------ Provided entries

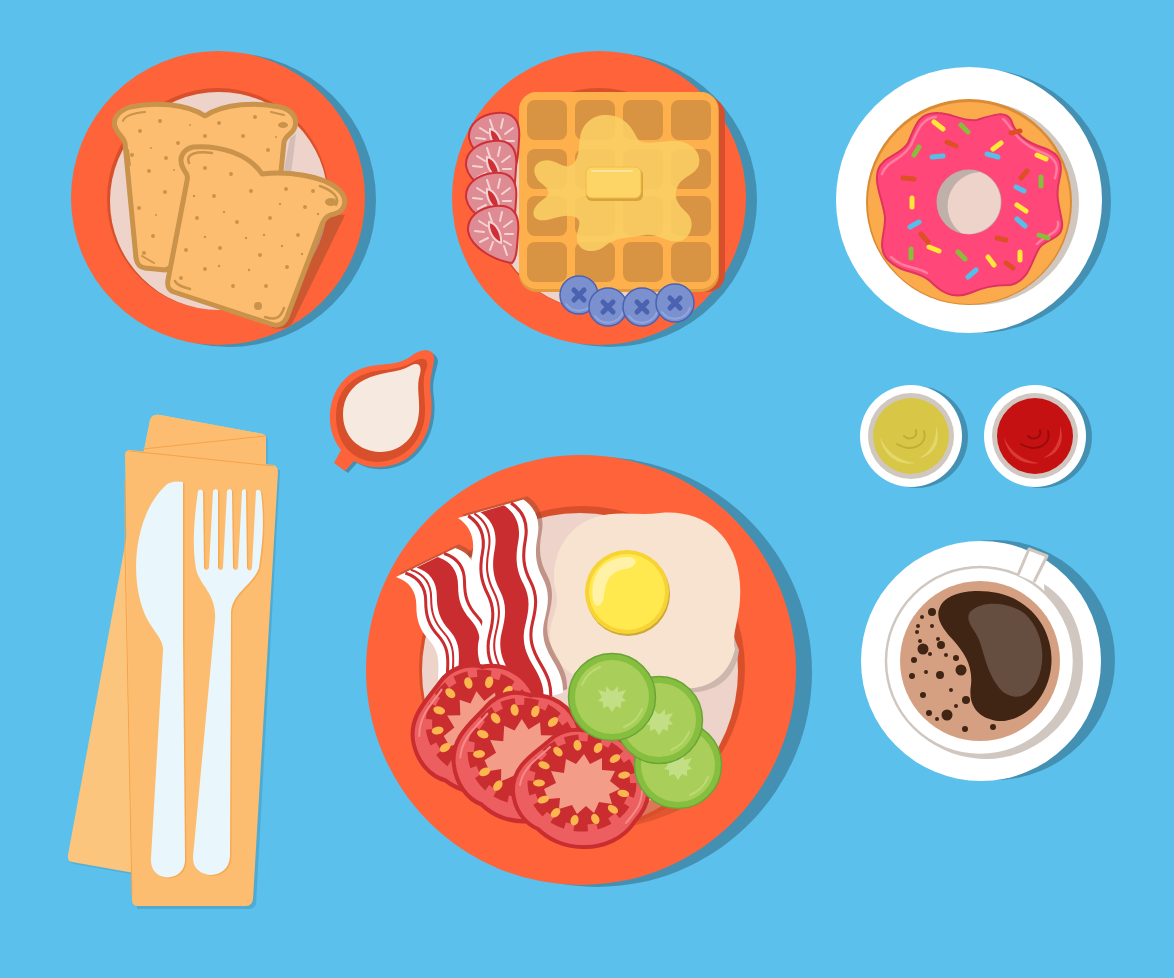
<!DOCTYPE html>
<html lang="en">
<head>
<meta charset="utf-8">
<title>Breakfast table</title>
<style>
:root{--table:#5bc0ec;--shadow:#4490b2;--plate:#ff6339;--rim:#d8502b;--china:#eed3ca;--china-shade:#d3bdb6;--grey:#d0c7c0;--crust:#c9934b;--bread:#fdbd70;--waffle:#feb04d;--cell:#d99443;--berry:#7a90cf;--berry-dark:#4a62b0;--red:#c92d2f;--tomato:#ec5e60;--flesh:#f39d88;--pink:#ff4779;--steel:#e9f7fc;--fold:#f6a347;--egg:#f8e3d0;--espresso:#402414}
html,body{margin:0;height:100%;overflow:hidden;background:var(--table)}
svg{display:block;width:1174px;height:978px}
.shadow{fill:var(--shadow)}.plate{fill:var(--plate)}.rim{fill:var(--rim)}.china{fill:var(--china)}.white{fill:#fff}.grey{fill:var(--grey)}.red{fill:var(--red)}
.line{fill:none;stroke-linecap:round;stroke-linejoin:round}
.toast{fill:var(--bread);stroke:var(--crust);stroke-width:5;stroke-linejoin:round}
.crumbs{stroke:var(--crust)}
</style>
</head>
<body>
<svg viewBox="0 0 1174 978" role="img" aria-label="Breakfast dishes on a blue table, seen from above">
<defs>
  <g id="side-plate">
    <circle class="shadow" cx="11" cy="2" r="147"/>
    <circle class="plate" r="147"/>
    <circle class="rim" cy="1" r="111"/>
    <circle class="china" cx="1" cy="3" r="109"/>
  </g>
  <g id="blueberry">
    <circle r="19" fill="var(--berry)" stroke="var(--berry-dark)" stroke-width="1.5"/>
    <path d="M-13 9A16 16 0 0 0 15 5" class="line" stroke="#93a6db" stroke-width="2"/>
    <path d="M-5-5L5 5M5-5L-5 5" class="line" stroke="var(--berry-dark)" stroke-width="5"/>
  </g>
  <g id="strawberry">
    <path d="M-25-2C-26-16-14-25 2-27C19-29 27-20 25 0C24 14 24 25 19 30C4 28-22 16-25-2Z" fill="#de8b93" stroke="#cf3038" stroke-width="2"/>
    <path d="M-18-2l9 1M-14-12l8 5M-4-20l3 9M9-21l-2 9M19-12l-8 6M20 1h-8M-13 9l8-4M-3 17l3-8M14 22l-3-9M18 12l-7-4" class="line" stroke="#f6d3d3" stroke-width="2"/>
    <path d="M-4-11C3-10 9 0 8 10C0 7-5-2-4-11Z" fill="#cf3038" stroke="#f6d3d3" stroke-width="2"/>
  </g>
  <path id="rasher" d="M0 0c12 7 17 18 14 32s-2 24 5 36 6 22 2 36 0 24 8 36 10 18 10 28l64-16c0-10-2-16-10-28s-12-22-8-36 5-24-2-36-8-22-5-36-2-25-14-32Z"/>
  <path id="streak" d="M0 0c12 7 17 18 14 32s-2 24 5 36 6 22 2 36 0 24 8 36 10 18 10 28"/>
  <g id="bacon">
    <use href="#rasher" x="4" y="-3" fill="#8b4634" opacity=".45"/>
    <use href="#rasher" class="white"/>
    <path class="red" d="M22-5c12 7 17 18 14 32s-2 24 5 36 6 22 2 36 0 24 8 36 10 18 10 28l23-6c0-10-2-16-10-28s-12-22-8-36 5-24-2-36-8-22-5-36-2-25-14-32Z"/>
    <g fill="none" stroke="var(--red)" stroke-width="3">
      <use href="#streak" x="10" y="-2"/><use href="#streak" x="16" y="-4" stroke-width="2"/><use href="#streak" x="52" y="-13"/>
    </g>
  </g>
  <g id="tomato">
    <path d="M-69 8C-70-18-46-30-32-43C-20-54-2-56 12-50C34-50 52-38 58-18C72 0 68 22 53 38C42 56 20 65 0 64C-18 64-34 56-44 46C-58 40-68 26-69 8Z" fill="var(--tomato)" stroke="var(--red)" stroke-width="4"/>
    <ellipse class="red" rx="48" ry="42"/>
    <ellipse rx="50" ry="44" pathLength="26" fill="none" stroke="var(--red)" stroke-width="9" stroke-dasharray="1.2 .8"/>
    <path d="M-38 6L-26 0L-31-12L-18-10L-16-24L-6-19L2-29L8-19L20-25L20-13L33-12L28-2L38 6L27 11L30 21L17 19L12 30L4 23L-5 31L-10 22L-23 26L-22 15L-34 16Z" fill="var(--flesh)"/>
    <g fill="#fcb64f" transform="scale(1 .88)">
      <g id="seeds"><ellipse id="seed" cx="-43" rx="6" ry="4"/><use href="#seed" transform="rotate(28)"/><use href="#seed" transform="rotate(56)"/></g>
      <use href="#seeds" transform="rotate(84)"/><use href="#seeds" transform="rotate(168)"/><use href="#seeds" transform="rotate(252)"/><use href="#seed" transform="rotate(334)"/>
    </g>
    <path d="M-62 2C-59-17-42-26-32-36M60 4C61 22 52 30 44 40" class="line" stroke="#f58a86" stroke-width="2"/>
  </g>
  <g id="cucumber">
    <circle r="43.5" fill="#86bf40" stroke="#6ba336" stroke-width="1.5"/>
    <circle r="37" fill="#a9cf5a"/>
    <path d="M-30-12A32 32 0 0 1-12-30M30 12A32 32 0 0 1 12 30" class="line" stroke="#bcdb75" stroke-width="2"/>
    <path d="M-14-7L-6-5-6-11-1-6 1-6 6-11 6-5 14-7 10 0 14 4 9 5 9 11 4 9 0 15-4 9-9 11-9 5-14 4-10 0Z" fill="#c3df85"/>
  </g>
  <g id="dip-bowl">
    <circle class="shadow" cx="6" cy="1" r="51"/>
    <circle class="white" r="51"/>
    <circle class="grey" r="43"/>
    <circle r="38"/>
  </g>
  <path id="swirl" d="M-31 1C-28 20-12 30 4 27C-12 25-25 16-31 1ZM25-10C31 6 22 20 8 22C20 16 26 4 25-10Z"/>
  <path id="swirl-groove" class="line" stroke-width="2" d="M13-5C17 9 1 17-14 8M5-6C7 2-2 5-7 0"/>
</defs>

<rect width="1174" height="978" fill="var(--table)"/>

<g id="toast-plate">
  <use href="#side-plate" x="218" y="198"/>
  <path d="M290 138L284 170L291 174L296 134Z" fill="var(--china-shade)"/>
  <path class="toast" d="M116 129C111 120 118 111 130 107C152 102 186 103 205 116C224 103 258 102 280 107C294 110 300 122 292 132C287 136 285 138 284 142L276 220L165 270L145 268C139 267 137 264 136 258L125 143C124 137 119 136 116 129Z"/>
  <path class="crumbs line" stroke-width="4" d="M140 131h0M160 121h0M178 143h0M219 123h0M243 136h0M255 117h0M149 171h0M165 192h0M139 208h0M153 236h0M268 150h0M166 158h0M205 136h0M144 253h0M132 155h0M231 151h0"/>
  <path class="crumbs line" stroke-width="2" d="M123 121C125 115 134 113 145 112M271 112L284 115M128 150L130 165M142 256L154 263M151 148h0M190 125h0M174 170h0M156 215h0M276 137h0"/>
  <path d="M345 215L293 322Q288 331 272 328L325 214Z" fill="#a8532c" opacity=".6"/>
  <path class="toast" d="M184 170C178 160 181 150 193 147C220 145 249 154 262 174C285 171 323 175 339 190C349 200 345 211 334 214C328 215 325 218 323 222L287 317C284 324 278 327 271 324L174 292C168 290 167 286 168 280L187 181C188 176 187 174 184 170Z"/>
  <path class="crumbs line" stroke-width="4" d="M205 168h0M231 174h0M214 196h0M251 191h0M286 189h0M305 207h0M197 218h0M237 222h0M270 218h0M298 235h0M186 250h0M220 248h0M260 255h0M287 267h0M205 269h0M233 286h0M266 286h0M181 278h0M313 191h0"/>
  <path class="crumbs line" stroke-width="2.5" d="M189 163C185 153 198 151 212 153M320 186C334 191 340 198 336 205M175 281C177 286 184 287 190 289M265 317C276 321 281 317 284 308M224 212h0M280 204h0M205 237h0M246 238h0M282 246h0M219 266h0M249 270h0M302 254h0M194 196h0M318 214h0M264 235h0"/>
  <g fill="var(--crust)"><ellipse cx="283" cy="125" rx="5" ry="3"/><ellipse cx="331" cy="202" rx="6" ry="4"/><circle cx="258" cy="306" r="4"/></g>
</g>

<g id="waffle-plate">
  <use href="#side-plate" x="599" y="198"/>
  <rect class="rim" x="530" y="97" width="195" height="195" rx="18"/>
  <rect x="519" y="92" width="200" height="200" rx="18" fill="#e29a3f"/>
  <rect x="519" y="92" width="199" height="197" rx="18" fill="var(--waffle)"/>
  <g fill="var(--cell)">
    <g id="cell-row"><rect id="cell" x="527" y="100" width="40" height="40" rx="8"/><use href="#cell" x="48"/><use href="#cell" x="96"/><use href="#cell" x="144"/></g>
    <use href="#cell-row" y="49"/><use href="#cell-row" y="96"/><use href="#cell-row" y="142"/>
  </g>
  <path d="M580 138C582 122 595 114 608 115C622 116 630 124 636 136C640 146 652 142 670 141C688 139 702 151 699 164C697 174 684 176 679 184C672 195 677 204 687 213C695 221 692 235 683 240C670 246 660 233 645 235C628 238 616 237 605 246C596 254 579 253 577 240C576 230 583 223 577 218C565 211 550 222 539 220C530 217 533 207 541 201C552 194 550 190 541 183C532 175 532 164 542 161C556 157 564 172 573 164C580 157 578 148 580 138Z" fill="#fbd165" opacity=".86"/>
  <rect x="586" y="169" width="57" height="32" rx="6" fill="#d8a23c"/>
  <rect x="586" y="167" width="55" height="31" rx="6" fill="#fcd566" stroke="#f3bb48"/>
  <path d="M592 171H632" class="line" stroke="#ffe59a" stroke-width="2"/>
  <use href="#strawberry" transform="translate(494 140)"/><use href="#strawberry" transform="translate(491 168)"/><use href="#strawberry" transform="translate(491 200)"/><use href="#strawberry" transform="translate(493 233)"/>
  <use href="#blueberry" x="579" y="295"/><use href="#blueberry" x="608" y="307"/><use href="#blueberry" x="642" y="307"/><use href="#blueberry" x="675" y="303"/>
</g>

<g id="donut-plate">
  <circle class="shadow" cx="979" cy="201" r="132"/>
  <circle class="white" cx="969" cy="200" r="133"/>
  <circle class="grey" cx="977" cy="203" r="102"/>
  <circle cx="969" cy="202" r="103" fill="#d98c35"/>
  <circle cx="969" cy="203" r="101" fill="#fcab4c"/>
  <path d="M977 120C995 114 1006 111 1011 120C1015 133 1024 142 1044 148C1062 154 1063 166 1059 181C1055 197 1060 208 1062 222C1064 239 1048 238 1040 247C1031 260 1030 281 1010 285C992 285 982 288 970 293C952 300 940 291 930 281C918 270 902 274 888 260C876 248 886 232 885 217C883 200 874 185 878 170C883 156 900 156 908 143C915 127 918 112 938 113C952 113 962 122 977 120Z" fill="var(--pink)" stroke="#dd3560" stroke-width="2"/>
  <path d="M882 174C887 160 903 160 911 145C918 130 922 118 936 117M1003 119C1010 124 1015 142 1041 152C1057 158 1059 166 1055 178M891 257C903 269 916 266 927 273M1058 222C1060 234 1046 234 1037 244" class="line" stroke="#ff7d9f" stroke-width="2.5"/>
  <circle cx="969" cy="202" r="32.5" fill="#bfb0a9"/>
  <path class="china" d="M980 172A32 32 0 0 1 961 233A34 34 0 0 1 980 172Z"/>
  <g class="line" stroke-width="5">
    <path stroke="#ffe838" d="M934 122L943 129M1001 143L993 149M1037 155L1046 159M912 198V207M929 247L939 251M1017 205L1026 211M988 257L994 265M1020 252V260"/>
    <path stroke="#8bbd3c" d="M961 125L968 132M919 147L914 155M1041 177V186M1039 235L1048 238M911 249V258M958 252L965 259"/>
    <path stroke="#55bee9" d="M932 157L943 156M987 154L998 157M1016 187L1024 191M910 227L919 222M1017 219L1025 226M968 277L976 270"/>
    <path stroke="#de4f26" d="M947 142L956 146M1020 131L1011 133M1021 178L1027 171M903 178L914 179M921 234L928 242M997 238L1006 240M1006 263L1013 268"/>
  </g>
</g>

<g id="sauces">
  <use href="#dip-bowl" x="911" y="436" fill="#d8c746"/>
  <use href="#swirl" x="911" y="436" fill="#e4d76b"/>
  <use href="#swirl-groove" x="911" y="436" stroke="#bfae37"/>
  <use href="#dip-bowl" x="1035" y="436" fill="#c61112"/>
  <use href="#swirl" x="1035" y="436" fill="#d93a34"/>
  <use href="#swirl-groove" x="1035" y="436" stroke="#960c0e"/>
</g>

<g id="milk-jug">
  <path id="jug" d="M354 372C373 361 394 368 410 357C419 349 433 347 435 359C434 369 428 378 431 396C434 422 425 446 406 459C390 469 369 470 354 461L345 471L334 463L341 450C322 426 328 387 354 372Z" fill="var(--shadow)" transform="translate(3 2)"/>
  <path class="plate" d="M354 372C373 361 394 368 410 357C419 349 433 347 434 357C434 369 428 378 431 396C434 422 425 446 406 459C390 469 369 470 354 461L345 471L334 463L341 450C322 426 328 387 354 372Z"/>
  <path class="rim" d="M358 377C377 367 396 372 411 363C424 355 430 359 426 370C421 380 426 400 425 414C423 443 402 462 376 462C351 461 336 442 336 416C336 397 344 385 358 377Z"/>
  <path d="M364 380C382 371 398 373 410 366C419 361 422 366 420 374C416 386 420 398 419 412C417 437 401 452 380 452C358 451 343 436 343 414C343 398 352 386 364 380Z" fill="#f6eae0"/>
</g>

<g id="cutlery">
  <path d="M150 420Q152 414 160 415L263 434Q266 435 266 439V475L134 873L72 862Q67 861 68 855L125 545L144 450Z" class="shadow" opacity=".35" transform="translate(2 2)"/>
  <path d="M150 420Q152 414 160 415L263 434Q266 435 266 439V475L134 873L72 862Q67 861 68 855L125 545L144 450Z" fill="#fcc57e"/>
  <path d="M150 420Q152 414 160 415L263 434Q266 435 266 439V475H140Z" fill="var(--bread)"/>
  <path d="M128 455L280 470L256 904Q254 909 249 909H137Z" class="shadow" opacity=".45"/>
  <path d="M125 455Q125 450 130 450L273 465Q278 466 278 472L253 899Q252 906 246 906H138Q132 906 132 900Z" fill="var(--bread)"/>
  <path d="M143 449L265 436M130 451L273 466M125 480V548L132 895" class="line" stroke="var(--fold)"/>
  <g id="knife-and-fork" fill="var(--fold)" opacity=".7" transform="translate(1.5 1)">
    <path id="knife" d="M183 482V640L185 860C185 883 149 884 151 858L163 651C164 643 158 636 152 627C128 594 130 518 166 485Q172 480 183 482Z"/>
    <path id="fork" d="M198 491Q200 488 203 491L204 568Q206 572 209 568L213 491Q216 487 218 491V568Q221 572 223 568L227 491Q230 487 232 491L233 568Q236 572 238 568L242 491Q245 487 246 491L247 568Q250 573 252 568L256 491Q259 488 261 492C265 525 262 545 259 568C252 586 233 592 231 612L230 856C229 882 192 880 193 857L215 620C217 594 200 586 196 569C192 545 194 520 198 491Z"/>
  </g>
  <g fill="var(--steel)"><use href="#knife"/><use href="#fork"/></g>
</g>

<g id="main-plate">
  <circle class="shadow" cx="597" cy="672" r="215"/>
  <circle class="plate" cx="581" cy="670" r="215"/>
  <circle class="rim" cx="582" cy="669" r="163"/>
  <circle class="china" cx="580" cy="671" r="158"/>
  <path d="M600 682L735 640L739 650C736 680 712 695 684 692Z" fill="#ccb6ae"/>
  <path d="M556 592C548 560 565 526 596 517C617 510 637 516 660 513C701 509 737 533 740 584C742 617 731 631 735 649C729 676 707 691 681 688C654 682 634 690 600 682C570 680 548 661 550 630C552 616 560 606 556 592Z" fill="var(--egg)"/>
  <circle cx="628" cy="594" r="42" fill="#cda83b"/>
  <circle cx="627" cy="592" r="42" fill="#f7d434"/>
  <circle cx="627" cy="592" r="38" fill="#ffe94f"/>
  <path d="M593 600C589 570 608 556 630 557C641 560 634 568 625 569C610 572 606 580 604 596C602 608 595 609 593 600Z" fill="#fff2a6"/>
  <use href="#bacon" transform="translate(396 577) rotate(-12)"/>
  <use href="#bacon" transform="translate(458 518) scale(1.02 1.15)"/>
  <path class="rim" opacity=".7" d="M600 842L650 800L690 805Q650 825 610 830Z"/>
  <use href="#tomato" transform="translate(480 723) rotate(-10) scale(1 1.1)"/>
  <use href="#tomato" transform="translate(522 751) rotate(-4) scale(1 1.1)"/>
  <use href="#tomato" transform="translate(582 783)"/>
  <use href="#cucumber" x="678" y="765"/>
  <use href="#cucumber" x="659" y="720"/>
  <use href="#cucumber" x="612" y="697"/>
</g>

<g id="coffee-cup">
  <circle class="shadow" cx="995" cy="660" r="120"/>
  <circle class="white" cx="981" cy="661" r="120"/>
  <path class="grey" d="M1044 584C1072 602 1083 632 1083 664C1083 722 1032 760 985 759C954 758 930 746 914 727L980 742L1050 700Z"/>
  <circle cx="980" cy="661" r="94" fill="#fff" stroke="var(--grey)" stroke-width="2.5"/>
  <path d="M1018 575L1029 549L1047 556L1034 582" fill="#fff" stroke="var(--grey)" stroke-width="3" stroke-linejoin="round"/>
  <circle cx="980" cy="661" r="80" fill="#d4a081"/>
  <path d="M940 607C946 592 974 588 998 593C1037 602 1055 637 1051 668C1047 700 1023 722 998 721C975 718 968 702 971 685C973 665 964 653 954 641C945 631 934 619 940 607Z" fill="var(--espresso)"/>
  <path d="M970 612C982 600 1008 602 1024 613C1045 632 1046 662 1037 681C1029 697 1016 701 1003 692C987 676 985 655 979 640C976 630 964 622 970 612Z" fill="#654d40"/>
  <g class="line" stroke="var(--espresso)">
    <path stroke-width="11" d="M923 649h0M961 670h0M947 715h0"/>
    <path stroke-width="8" d="M932 612h0M941 645h0M940 675h0M966 700h0"/>
    <path stroke-width="6" d="M914 660h0M923 695h0M929 713h0M956 658h0M965 729h0M993 727h0M912 676h0"/>
    <path stroke-width="4" d="M922 617h0M917 632h0M932 626h0M938 639h0M946 655h0M926 672h0M951 690h0M920 641h0M937 719h0M918 626h0M930 654h0M956 706h0"/>
  </g>
</g>
</svg>
</body>
</html>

------------

Work instruction: Reproduce exactly the stretch of the material above that starts at the line with "dishes on a" and ends at the line with "2-27C19-29 27-20 25", both included, and nothing else.

Exercise answer:
<svg viewBox="0 0 1174 978" role="img" aria-label="Breakfast dishes on a blue table, seen from above">
<defs>
  <g id="side-plate">
    <circle class="shadow" cx="11" cy="2" r="147"/>
    <circle class="plate" r="147"/>
    <circle class="rim" cy="1" r="111"/>
    <circle class="china" cx="1" cy="3" r="109"/>
  </g>
  <g id="blueberry">
    <circle r="19" fill="var(--berry)" stroke="var(--berry-dark)" stroke-width="1.5"/>
    <path d="M-13 9A16 16 0 0 0 15 5" class="line" stroke="#93a6db" stroke-width="2"/>
    <path d="M-5-5L5 5M5-5L-5 5" class="line" stroke="var(--berry-dark)" stroke-width="5"/>
  </g>
  <g id="strawberry">
    <path d="M-25-2C-26-16-14-25 2-27C19-29 27-20 25 0C24 14 24 25 19 30C4 28-22 16-25-2Z" fill="#de8b93" stroke="#cf3038" stroke-width="2"/>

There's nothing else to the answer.